RECORDED INFORMATION below:
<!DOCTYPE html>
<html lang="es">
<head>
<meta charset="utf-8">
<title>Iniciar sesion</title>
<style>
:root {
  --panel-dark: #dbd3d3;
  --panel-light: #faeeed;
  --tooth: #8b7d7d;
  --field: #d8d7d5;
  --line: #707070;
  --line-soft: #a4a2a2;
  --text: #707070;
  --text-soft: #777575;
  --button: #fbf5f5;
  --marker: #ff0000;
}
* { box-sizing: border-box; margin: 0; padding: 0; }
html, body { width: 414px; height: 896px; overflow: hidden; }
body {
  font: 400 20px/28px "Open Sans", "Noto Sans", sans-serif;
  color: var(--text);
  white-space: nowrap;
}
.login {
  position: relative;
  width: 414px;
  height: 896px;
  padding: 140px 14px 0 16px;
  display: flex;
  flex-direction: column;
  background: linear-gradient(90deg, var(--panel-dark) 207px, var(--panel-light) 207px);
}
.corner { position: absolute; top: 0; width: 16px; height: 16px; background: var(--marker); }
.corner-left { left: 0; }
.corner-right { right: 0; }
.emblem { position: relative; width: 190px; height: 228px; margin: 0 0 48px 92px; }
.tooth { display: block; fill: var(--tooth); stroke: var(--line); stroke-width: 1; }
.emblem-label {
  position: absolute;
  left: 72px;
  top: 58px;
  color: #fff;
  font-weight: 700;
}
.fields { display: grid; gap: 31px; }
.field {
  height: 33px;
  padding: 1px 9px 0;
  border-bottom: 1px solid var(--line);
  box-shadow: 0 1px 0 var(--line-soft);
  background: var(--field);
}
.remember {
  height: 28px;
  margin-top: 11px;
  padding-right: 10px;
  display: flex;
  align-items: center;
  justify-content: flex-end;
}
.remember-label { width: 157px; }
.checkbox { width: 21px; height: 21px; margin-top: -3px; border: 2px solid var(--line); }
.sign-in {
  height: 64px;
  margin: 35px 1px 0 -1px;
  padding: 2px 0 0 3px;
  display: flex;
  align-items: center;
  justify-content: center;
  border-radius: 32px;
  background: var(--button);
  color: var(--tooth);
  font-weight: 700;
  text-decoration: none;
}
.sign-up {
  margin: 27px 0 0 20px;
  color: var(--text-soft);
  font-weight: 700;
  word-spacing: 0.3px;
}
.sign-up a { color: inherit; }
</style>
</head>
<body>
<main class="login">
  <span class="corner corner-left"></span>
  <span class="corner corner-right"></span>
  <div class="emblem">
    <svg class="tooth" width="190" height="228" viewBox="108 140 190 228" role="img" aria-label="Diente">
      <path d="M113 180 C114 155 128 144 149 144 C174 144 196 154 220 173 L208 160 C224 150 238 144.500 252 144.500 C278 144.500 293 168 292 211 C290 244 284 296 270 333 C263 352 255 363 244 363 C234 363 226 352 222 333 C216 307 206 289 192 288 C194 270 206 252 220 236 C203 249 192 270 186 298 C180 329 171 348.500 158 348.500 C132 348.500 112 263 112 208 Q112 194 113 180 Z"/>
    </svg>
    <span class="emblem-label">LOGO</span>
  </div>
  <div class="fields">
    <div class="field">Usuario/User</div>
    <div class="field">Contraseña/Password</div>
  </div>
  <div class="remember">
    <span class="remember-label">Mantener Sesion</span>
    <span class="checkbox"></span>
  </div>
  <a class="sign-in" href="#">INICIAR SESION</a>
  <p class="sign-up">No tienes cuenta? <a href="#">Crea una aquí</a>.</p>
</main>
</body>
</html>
End of RECORDED INFORMATION.
_EXERCISE REQUIREMENTS_
Output every record above a second time, exactly.

_SOLVED EXERCISE_
<!DOCTYPE html>
<html lang="es">
<head>
<meta charset="utf-8">
<title>Iniciar sesion</title>
<style>
:root {
  --panel-dark: #dbd3d3;
  --panel-light: #faeeed;
  --tooth: #8b7d7d;
  --field: #d8d7d5;
  --line: #707070;
  --line-soft: #a4a2a2;
  --text: #707070;
  --text-soft: #777575;
  --button: #fbf5f5;
  --marker: #ff0000;
}
* { box-sizing: border-box; margin: 0; padding: 0; }
html, body { width: 414px; height: 896px; overflow: hidden; }
body {
  font: 400 20px/28px "Open Sans", "Noto Sans", sans-serif;
  color: var(--text);
  white-space: nowrap;
}
.login {
  position: relative;
  width: 414px;
  height: 896px;
  padding: 140px 14px 0 16px;
  display: flex;
  flex-direction: column;
  background: linear-gradient(90deg, var(--panel-dark) 207px, var(--panel-light) 207px);
}
.corner { position: absolute; top: 0; width: 16px; height: 16px; background: var(--marker); }
.corner-left { left: 0; }
.corner-right { right: 0; }
.emblem { position: relative; width: 190px; height: 228px; margin: 0 0 48px 92px; }
.tooth { display: block; fill: var(--tooth); stroke: var(--line); stroke-width: 1; }
.emblem-label {
  position: absolute;
  left: 72px;
  top: 58px;
  color: #fff;
  font-weight: 700;
}
.fields { display: grid; gap: 31px; }
.field {
  height: 33px;
  padding: 1px 9px 0;
  border-bottom: 1px solid var(--line);
  box-shadow: 0 1px 0 var(--line-soft);
  background: var(--field);
}
.remember {
  height: 28px;
  margin-top: 11px;
  padding-right: 10px;
  display: flex;
  align-items: center;
  justify-content: flex-end;
}
.remember-label { width: 157px; }
.checkbox { width: 21px; height: 21px; margin-top: -3px; border: 2px solid var(--line); }
.sign-in {
  height: 64px;
  margin: 35px 1px 0 -1px;
  padding: 2px 0 0 3px;
  display: flex;
  align-items: center;
  justify-content: center;
  border-radius: 32px;
  background: var(--button);
  color: var(--tooth);
  font-weight: 700;
  text-decoration: none;
}
.sign-up {
  margin: 27px 0 0 20px;
  color: var(--text-soft);
  font-weight: 700;
  word-spacing: 0.3px;
}
.sign-up a { color: inherit; }
</style>
</head>
<body>
<main class="login">
  <span class="corner corner-left"></span>
  <span class="corner corner-right"></span>
  <div class="emblem">
    <svg class="tooth" width="190" height="228" viewBox="108 140 190 228" role="img" aria-label="Diente">
      <path d="M113 180 C114 155 128 144 149 144 C174 144 196 154 220 173 L208 160 C224 150 238 144.500 252 144.500 C278 144.500 293 168 292 211 C290 244 284 296 270 333 C263 352 255 363 244 363 C234 363 226 352 222 333 C216 307 206 289 192 288 C194 270 206 252 220 236 C203 249 192 270 186 298 C180 329 171 348.500 158 348.500 C132 348.500 112 263 112 208 Q112 194 113 180 Z"/>
    </svg>
    <span class="emblem-label">LOGO</span>
  </div>
  <div class="fields">
    <div class="field">Usuario/User</div>
    <div class="field">Contraseña/Password</div>
  </div>
  <div class="remember">
    <span class="remember-label">Mantener Sesion</span>
    <span class="checkbox"></span>
  </div>
  <a class="sign-in" href="#">INICIAR SESION</a>
  <p class="sign-up">No tienes cuenta? <a href="#">Crea una aquí</a>.</p>
</main>
</body>
</html>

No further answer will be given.